## Task description
In the entries below, find every line holding the string "navigation" and collect it.

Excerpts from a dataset
————————

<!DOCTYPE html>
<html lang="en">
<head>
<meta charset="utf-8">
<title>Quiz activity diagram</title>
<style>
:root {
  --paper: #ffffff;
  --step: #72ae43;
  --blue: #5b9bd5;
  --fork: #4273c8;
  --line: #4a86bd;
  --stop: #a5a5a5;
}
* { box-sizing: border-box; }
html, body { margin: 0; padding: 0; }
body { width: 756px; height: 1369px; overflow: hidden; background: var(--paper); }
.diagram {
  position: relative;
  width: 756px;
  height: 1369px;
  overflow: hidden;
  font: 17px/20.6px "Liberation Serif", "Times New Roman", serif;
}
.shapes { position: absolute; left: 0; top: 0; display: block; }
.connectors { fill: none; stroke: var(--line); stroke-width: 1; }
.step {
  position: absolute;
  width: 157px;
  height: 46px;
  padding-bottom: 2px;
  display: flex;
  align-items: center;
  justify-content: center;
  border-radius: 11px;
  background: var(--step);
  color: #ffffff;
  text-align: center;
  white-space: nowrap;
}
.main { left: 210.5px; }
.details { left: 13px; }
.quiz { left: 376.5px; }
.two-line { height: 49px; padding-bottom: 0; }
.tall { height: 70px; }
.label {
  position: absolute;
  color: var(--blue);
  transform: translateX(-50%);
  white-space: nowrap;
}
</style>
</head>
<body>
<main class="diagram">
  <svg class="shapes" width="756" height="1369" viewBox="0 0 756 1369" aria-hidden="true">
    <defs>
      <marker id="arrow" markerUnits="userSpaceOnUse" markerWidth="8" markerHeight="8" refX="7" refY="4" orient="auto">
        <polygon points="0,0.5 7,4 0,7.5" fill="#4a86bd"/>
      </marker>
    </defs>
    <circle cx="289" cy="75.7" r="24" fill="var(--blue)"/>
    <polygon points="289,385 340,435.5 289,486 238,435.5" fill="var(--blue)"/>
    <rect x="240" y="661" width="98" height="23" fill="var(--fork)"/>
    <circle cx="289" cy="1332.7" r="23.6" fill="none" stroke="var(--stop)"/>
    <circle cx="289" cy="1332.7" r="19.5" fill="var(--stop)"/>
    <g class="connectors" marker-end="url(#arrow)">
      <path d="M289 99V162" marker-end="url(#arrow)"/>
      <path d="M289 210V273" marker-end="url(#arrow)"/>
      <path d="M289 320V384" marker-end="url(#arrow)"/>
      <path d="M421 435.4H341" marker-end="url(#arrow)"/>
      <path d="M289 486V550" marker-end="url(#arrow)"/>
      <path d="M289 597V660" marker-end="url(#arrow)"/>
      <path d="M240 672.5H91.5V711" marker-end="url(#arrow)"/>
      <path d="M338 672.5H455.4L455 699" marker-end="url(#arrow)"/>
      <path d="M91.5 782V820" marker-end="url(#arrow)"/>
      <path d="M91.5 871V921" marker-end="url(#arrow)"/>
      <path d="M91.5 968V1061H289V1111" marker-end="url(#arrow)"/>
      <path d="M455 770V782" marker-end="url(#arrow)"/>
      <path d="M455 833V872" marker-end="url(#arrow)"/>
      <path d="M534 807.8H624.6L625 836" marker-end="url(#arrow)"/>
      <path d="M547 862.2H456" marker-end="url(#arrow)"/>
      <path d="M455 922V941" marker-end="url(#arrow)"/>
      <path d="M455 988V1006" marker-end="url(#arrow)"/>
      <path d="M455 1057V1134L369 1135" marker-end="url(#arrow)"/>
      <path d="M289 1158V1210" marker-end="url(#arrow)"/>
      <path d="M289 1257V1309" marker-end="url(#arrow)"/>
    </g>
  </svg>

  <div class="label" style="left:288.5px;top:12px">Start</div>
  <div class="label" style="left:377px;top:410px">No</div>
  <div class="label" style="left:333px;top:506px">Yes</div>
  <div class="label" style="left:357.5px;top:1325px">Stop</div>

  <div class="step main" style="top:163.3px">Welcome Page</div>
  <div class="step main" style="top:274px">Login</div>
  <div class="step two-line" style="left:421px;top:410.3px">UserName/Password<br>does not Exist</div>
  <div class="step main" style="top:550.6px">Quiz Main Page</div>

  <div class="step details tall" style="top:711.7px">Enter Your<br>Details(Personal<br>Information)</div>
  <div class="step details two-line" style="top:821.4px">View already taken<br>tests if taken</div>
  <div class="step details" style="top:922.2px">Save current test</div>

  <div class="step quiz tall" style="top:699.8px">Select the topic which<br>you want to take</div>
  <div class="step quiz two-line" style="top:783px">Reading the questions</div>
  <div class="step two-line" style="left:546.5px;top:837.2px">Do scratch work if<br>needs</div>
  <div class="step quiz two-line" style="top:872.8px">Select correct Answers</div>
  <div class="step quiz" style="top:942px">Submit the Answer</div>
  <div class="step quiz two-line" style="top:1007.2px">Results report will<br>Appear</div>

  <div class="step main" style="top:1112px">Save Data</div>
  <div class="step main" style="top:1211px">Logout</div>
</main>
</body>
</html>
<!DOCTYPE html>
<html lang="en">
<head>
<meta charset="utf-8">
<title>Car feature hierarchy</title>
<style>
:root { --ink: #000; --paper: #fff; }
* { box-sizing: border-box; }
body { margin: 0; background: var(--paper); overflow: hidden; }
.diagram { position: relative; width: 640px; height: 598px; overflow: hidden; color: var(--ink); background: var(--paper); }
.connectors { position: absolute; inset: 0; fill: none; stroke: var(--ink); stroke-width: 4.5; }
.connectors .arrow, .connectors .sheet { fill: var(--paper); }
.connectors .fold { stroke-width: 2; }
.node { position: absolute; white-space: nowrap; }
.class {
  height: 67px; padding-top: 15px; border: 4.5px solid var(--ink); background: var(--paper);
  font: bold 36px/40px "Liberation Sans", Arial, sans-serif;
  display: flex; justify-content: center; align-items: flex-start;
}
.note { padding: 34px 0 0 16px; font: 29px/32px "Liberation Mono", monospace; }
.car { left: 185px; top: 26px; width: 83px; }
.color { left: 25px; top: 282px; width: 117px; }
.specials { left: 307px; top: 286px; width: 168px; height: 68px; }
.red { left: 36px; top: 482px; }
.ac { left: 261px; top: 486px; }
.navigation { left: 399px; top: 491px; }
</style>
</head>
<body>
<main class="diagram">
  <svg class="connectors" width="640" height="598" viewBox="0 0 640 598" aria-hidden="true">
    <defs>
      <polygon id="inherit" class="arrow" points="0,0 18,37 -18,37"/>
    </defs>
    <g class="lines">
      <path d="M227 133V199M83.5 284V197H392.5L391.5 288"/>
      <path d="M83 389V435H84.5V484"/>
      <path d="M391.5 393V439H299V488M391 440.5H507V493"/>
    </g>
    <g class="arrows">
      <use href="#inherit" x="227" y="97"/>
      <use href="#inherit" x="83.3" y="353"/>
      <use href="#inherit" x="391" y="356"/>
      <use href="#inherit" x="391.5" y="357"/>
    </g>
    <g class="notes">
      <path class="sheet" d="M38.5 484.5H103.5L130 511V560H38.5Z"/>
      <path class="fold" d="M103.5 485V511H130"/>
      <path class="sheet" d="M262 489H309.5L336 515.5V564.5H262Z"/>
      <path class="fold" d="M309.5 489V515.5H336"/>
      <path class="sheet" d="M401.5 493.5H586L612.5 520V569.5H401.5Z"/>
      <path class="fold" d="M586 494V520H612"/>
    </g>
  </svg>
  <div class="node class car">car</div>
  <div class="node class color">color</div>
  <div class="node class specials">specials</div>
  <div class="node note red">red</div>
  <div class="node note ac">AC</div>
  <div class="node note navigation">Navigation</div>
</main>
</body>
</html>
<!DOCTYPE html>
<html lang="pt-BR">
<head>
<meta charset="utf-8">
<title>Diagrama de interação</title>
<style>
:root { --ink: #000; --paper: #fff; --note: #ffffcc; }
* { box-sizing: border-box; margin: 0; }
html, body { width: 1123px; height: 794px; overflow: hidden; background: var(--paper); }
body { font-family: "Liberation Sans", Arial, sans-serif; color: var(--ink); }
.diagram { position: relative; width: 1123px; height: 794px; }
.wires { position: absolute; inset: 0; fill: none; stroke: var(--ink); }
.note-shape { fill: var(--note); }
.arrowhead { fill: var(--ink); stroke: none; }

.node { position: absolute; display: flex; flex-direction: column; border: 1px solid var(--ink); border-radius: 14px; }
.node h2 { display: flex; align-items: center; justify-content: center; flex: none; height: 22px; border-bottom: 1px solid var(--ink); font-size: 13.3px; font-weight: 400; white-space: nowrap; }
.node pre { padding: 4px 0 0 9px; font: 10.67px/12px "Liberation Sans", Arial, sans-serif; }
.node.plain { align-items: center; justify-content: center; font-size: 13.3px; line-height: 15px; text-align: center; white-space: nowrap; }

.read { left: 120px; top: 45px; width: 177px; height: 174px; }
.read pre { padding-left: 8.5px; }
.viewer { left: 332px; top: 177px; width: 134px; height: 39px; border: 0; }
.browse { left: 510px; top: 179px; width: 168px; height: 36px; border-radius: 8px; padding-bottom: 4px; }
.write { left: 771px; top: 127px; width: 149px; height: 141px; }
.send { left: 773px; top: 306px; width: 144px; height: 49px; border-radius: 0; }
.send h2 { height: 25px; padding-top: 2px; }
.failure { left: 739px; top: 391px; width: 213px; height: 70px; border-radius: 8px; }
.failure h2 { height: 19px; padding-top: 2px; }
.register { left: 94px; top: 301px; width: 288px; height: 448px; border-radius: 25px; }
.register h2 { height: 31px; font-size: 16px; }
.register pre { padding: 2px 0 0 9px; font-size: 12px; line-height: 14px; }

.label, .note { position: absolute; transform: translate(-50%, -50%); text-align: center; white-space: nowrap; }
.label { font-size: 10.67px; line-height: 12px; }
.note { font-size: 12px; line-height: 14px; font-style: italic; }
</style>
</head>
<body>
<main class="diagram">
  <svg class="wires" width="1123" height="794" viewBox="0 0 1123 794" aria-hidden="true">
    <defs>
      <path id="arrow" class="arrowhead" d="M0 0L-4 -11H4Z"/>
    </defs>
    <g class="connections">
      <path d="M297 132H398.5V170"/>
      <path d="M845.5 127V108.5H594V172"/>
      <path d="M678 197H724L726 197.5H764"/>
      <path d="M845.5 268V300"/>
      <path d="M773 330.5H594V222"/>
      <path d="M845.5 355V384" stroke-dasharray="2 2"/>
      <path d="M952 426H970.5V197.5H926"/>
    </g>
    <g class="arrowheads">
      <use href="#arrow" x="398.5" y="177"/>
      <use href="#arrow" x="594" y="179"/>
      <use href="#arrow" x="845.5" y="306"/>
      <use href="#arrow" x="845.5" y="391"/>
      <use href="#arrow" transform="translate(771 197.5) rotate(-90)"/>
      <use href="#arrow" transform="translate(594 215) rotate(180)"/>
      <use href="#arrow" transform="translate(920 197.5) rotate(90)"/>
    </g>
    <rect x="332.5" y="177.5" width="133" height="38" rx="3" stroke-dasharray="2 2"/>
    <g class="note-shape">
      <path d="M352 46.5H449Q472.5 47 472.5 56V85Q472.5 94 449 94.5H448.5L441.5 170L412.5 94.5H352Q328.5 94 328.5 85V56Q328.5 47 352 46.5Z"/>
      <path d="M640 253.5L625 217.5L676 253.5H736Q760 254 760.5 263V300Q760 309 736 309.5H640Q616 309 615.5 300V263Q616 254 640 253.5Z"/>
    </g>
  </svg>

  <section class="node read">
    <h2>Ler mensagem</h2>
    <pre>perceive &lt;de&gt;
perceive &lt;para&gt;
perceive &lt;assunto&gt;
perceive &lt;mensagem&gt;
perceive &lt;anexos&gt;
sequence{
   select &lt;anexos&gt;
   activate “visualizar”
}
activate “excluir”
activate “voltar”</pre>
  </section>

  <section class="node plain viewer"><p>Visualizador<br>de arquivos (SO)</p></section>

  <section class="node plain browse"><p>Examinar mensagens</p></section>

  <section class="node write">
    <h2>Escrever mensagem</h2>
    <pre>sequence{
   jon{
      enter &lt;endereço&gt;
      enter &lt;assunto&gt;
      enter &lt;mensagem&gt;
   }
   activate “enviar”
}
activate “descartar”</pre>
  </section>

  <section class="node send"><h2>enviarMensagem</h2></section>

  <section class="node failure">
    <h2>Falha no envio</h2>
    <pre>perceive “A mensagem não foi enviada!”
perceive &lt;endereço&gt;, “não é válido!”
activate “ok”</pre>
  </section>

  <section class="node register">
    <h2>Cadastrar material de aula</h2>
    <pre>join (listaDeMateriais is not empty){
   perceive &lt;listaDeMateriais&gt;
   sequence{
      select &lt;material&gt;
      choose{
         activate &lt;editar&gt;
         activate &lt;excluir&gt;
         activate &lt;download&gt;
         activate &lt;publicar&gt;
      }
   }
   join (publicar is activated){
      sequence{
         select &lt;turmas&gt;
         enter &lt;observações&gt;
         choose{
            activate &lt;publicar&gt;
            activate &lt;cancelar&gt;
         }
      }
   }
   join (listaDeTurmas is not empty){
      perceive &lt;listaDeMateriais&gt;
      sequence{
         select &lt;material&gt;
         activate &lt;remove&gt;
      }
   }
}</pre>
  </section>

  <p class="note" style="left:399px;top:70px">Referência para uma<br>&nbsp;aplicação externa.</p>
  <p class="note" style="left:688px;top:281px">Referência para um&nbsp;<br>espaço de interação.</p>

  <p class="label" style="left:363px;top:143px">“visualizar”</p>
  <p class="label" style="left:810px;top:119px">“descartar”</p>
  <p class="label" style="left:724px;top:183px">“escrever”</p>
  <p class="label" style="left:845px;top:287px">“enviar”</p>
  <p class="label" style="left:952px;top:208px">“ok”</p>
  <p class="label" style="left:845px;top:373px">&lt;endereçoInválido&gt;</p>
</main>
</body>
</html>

————————

## Answer area
.navigation { left: 399px; top: 491px; }
  <div class="node note navigation">Navigation</div>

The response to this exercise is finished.